What is being asked =
The records below are split into lines. How many of those lines contain the string "mainFold"? Reply with the number only.

The data =
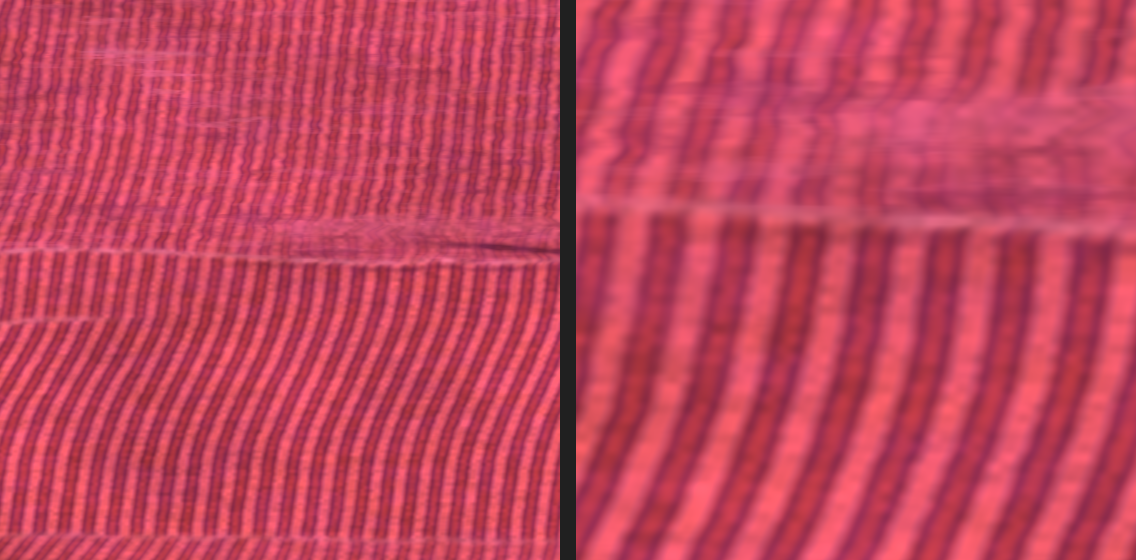
Left, the full canvas; right, a detail of the centre.
Write a Shadertoy shader that draws this texture.

```glsl
// Creased crimson cloth with narrow slanting coral and plum stripes.

const vec3 CORAL   = vec3(0.95, 0.36, 0.42);
const vec3 ROSE    = vec3(0.87, 0.37, 0.49);
const vec3 CRIMSON = vec3(0.73, 0.22, 0.28);
const vec3 PLUM    = vec3(0.57, 0.17, 0.30);
const vec3 FADED   = vec3(0.77, 0.28, 0.38);
const vec3 SHADOW  = vec3(0.40, 0.12, 0.24);

float hash(vec2 p) {
    return fract(sin(dot(p, vec2(127.1, 311.7))) * 43758.5453);
}

float noise(vec2 p) {
    vec2 i = floor(p), f = fract(p);
    f = f * f * (3.0 - 2.0 * f);
    return mix(mix(hash(i), hash(i + vec2(1, 0)), f.x),
               mix(hash(i + vec2(0, 1)), hash(i + vec2(1, 1)), f.x), f.y);
}

float fbm(vec2 p) {
    float sum = 0.0, amp = 0.5;
    for (int i = 0; i < 4; i++) {
        sum += amp * noise(p);
        p = p * 2.03 + 17.3;
        amp *= 0.5;
    }
    return sum;
}

// Soft line of given width around zero distance.
float ridge(float d, float width) {
    return exp(-d * d / (width * width));
}

// Soft window between two positions.
float window(float x, float a, float b, float soft) {
    return smoothstep(a - soft, a + soft, x) * (1.0 - smoothstep(b - soft, b + soft, x));
}

// One repeat: coral band, then a crimson band between two plum lines.
vec3 stripe(float phase, float blur) {
    float d = abs(fract(phase) - 0.5);
    vec3 ground = mix(CRIMSON, PLUM, 0.9 * ridge(d - 0.18, 0.095));
    float band = smoothstep(0.31 - blur, 0.31 + blur, d);
    return mix(ground, mix(ROSE, CORAL, smoothstep(0.29, 0.44, d)), band);
}

// Stripe phase of each panel; the sideways drift follows the drape.
float lowerPhase(vec2 p) {
    float left = 1.0 - smoothstep(0.0, 0.6, p.x);
    float drift = 0.15 * p.y + 0.065 * smoothstep(0.16, 0.48, p.y)
                + 0.025 * left * smoothstep(0.25, 0.46, p.y);
    return (p.x - drift) * 22.9 + 0.1;
}

float upperPhase(vec2 p) {
    float drift = mix(0.18, 0.10, p.x) * (p.y - 0.55)
                + mix(0.04, 0.01, p.x) * smoothstep(0.50, 0.74, p.y);
    return (p.x - drift) * 26.0 + 0.3;
}

float hemPhase(vec2 p) {
    return (p.x - p.y * mix(0.85, 0.25, smoothstep(0.1, 0.7, p.x))) * 23.0;
}

void mainImage(out vec4 fragColor, in vec2 fragCoord) {
    vec2 uv = fragCoord / iResolution.xy;

    // Fold heights and the panels they separate
    float wobble = 0.006 * (noise(vec2(uv.x * 14.0, 3.0)) - 0.5);
    float mainFold = mix(0.553, 0.533, smoothstep(0.2, 0.6, uv.x)) + wobble;
    float sideFold = 0.425 + 0.03 * uv.x + wobble;
    float hemFold = 0.045 - 0.012 * uv.x + wobble;
    float upper = smoothstep(-0.004, 0.004, uv.y - mainFold);
    float side = smoothstep(-0.008, 0.008, uv.y - sideFold)
               * (1.0 - smoothstep(0.28, 0.46, uv.x));
    float hem = 1.0 - smoothstep(-0.007, 0.007, uv.y - hemFold);

    // Gathered cloth distorts the stripes
    vec2 p = uv;
    float gather = window(uv.y, mainFold, 0.61, 0.012) * smoothstep(0.38, 0.6, uv.x);
    p.x += 0.007 * (fbm(uv * vec2(5.0, 9.0)) - 0.5);
    p.x += 0.004 * (noise(uv * vec2(28.0, 90.0)) - 0.5) * (0.4 + upper);
    p.x += 0.03 * gather * (noise(uv * vec2(9.0, 60.0)) - 0.5);

    vec3 color = stripe(lowerPhase(p), 0.13);
    color = mix(color, stripe((p.x - 0.16 * p.y) * 25.0, 0.15), side);
    color = mix(color, stripe(upperPhase(p), 0.17), upper);
    color = mix(color, stripe(hemPhase(p), 0.16), hem);

    // Faded, lower contrast cloth in the upper, inset and hem panels
    float fade = 0.06 + max(0.16 * upper, max(0.12 * side, 0.25 * hem));
    fade += (0.15 + 0.5 * upper) * (fbm(uv * vec2(7.0, 26.0)) - 0.42);
    color = mix(color, FADED, clamp(fade + 0.35 * gather, 0.0, 0.7));

    // Worn crosswise streaks, densest at upper left and above the main fold
    float streak = smoothstep(0.48, 0.75, fbm(uv * vec2(11.0, 85.0) + 5.0));
    float wornPath = uv.y - mix(0.94, 0.77, smoothstep(0.1, 0.52, uv.x));
    float worn = ridge(wornPath, 0.045) * window(uv.x, 0.14, 0.50, 0.07);
    float puff = ridge(uv.y - 0.595, 0.020) * smoothstep(0.42, 0.56, uv.x);
    float pale = streak * (0.35 * upper + 0.6 * worn) + 0.25 * worn + 0.5 * puff;
    color = mix(color, ROSE, clamp(pale, 0.0, 0.75));

    // Dark puckers scattered through the upper cloth
    float pucker = smoothstep(0.52, 0.78, fbm(uv * vec2(13.0, 62.0) + 41.0));
    color = mix(color, PLUM, pucker * (0.10 + 0.30 * upper));

    // Fold highlights and the creases beside them
    float ragged = 0.4 + 0.9 * noise(uv * vec2(45.0, 60.0));
    float glint = ridge(uv.y - mainFold, 0.006) * 0.75;
    glint += ridge(uv.y - sideFold, 0.007) * 0.5 * (1.0 - smoothstep(0.10, 0.30, uv.x));
    glint += ridge(uv.y - hemFold, 0.007) * 0.35;
    glint += ridge(uv.y - 0.908 + 0.03 * (uv.x - 0.2), 0.005) * window(uv.x, 0.16, 0.36, 0.04) * 0.6;
    color = mix(color, vec3(0.90, 0.43, 0.53), clamp(glint * ragged, 0.0, 0.85));
    float crease = ridge(uv.y - 0.568 + 0.07 * (uv.x - 0.75), 0.006) * smoothstep(0.68, 0.92, uv.x);
    crease += 0.35 * ridge(uv.y - mainFold + 0.012, 0.006) * smoothstep(0.3, 0.6, uv.x);
    color = mix(color, SHADOW, clamp(crease * ragged, 0.0, 0.75));

    // Thread grain, dye variation and broad light
    float weave = noise(uv * vec2(110.0, 170.0)) - 0.5;
    float slub = noise(uv * vec2(24.0, 110.0)) - 0.5;
    float light = fbm(uv * vec2(4.0, 6.0) + 9.0) - 0.47;
    color *= 1.0 + 0.14 * weave + 0.10 * slub + 0.24 * light;
    color.b += 0.07 * (noise(uv * vec2(30.0, 45.0)) - 0.5) + 0.012 * upper;

    fragColor = vec4(clamp(color, 0.0, 1.0), 1.0);
}
```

Exercise result =
5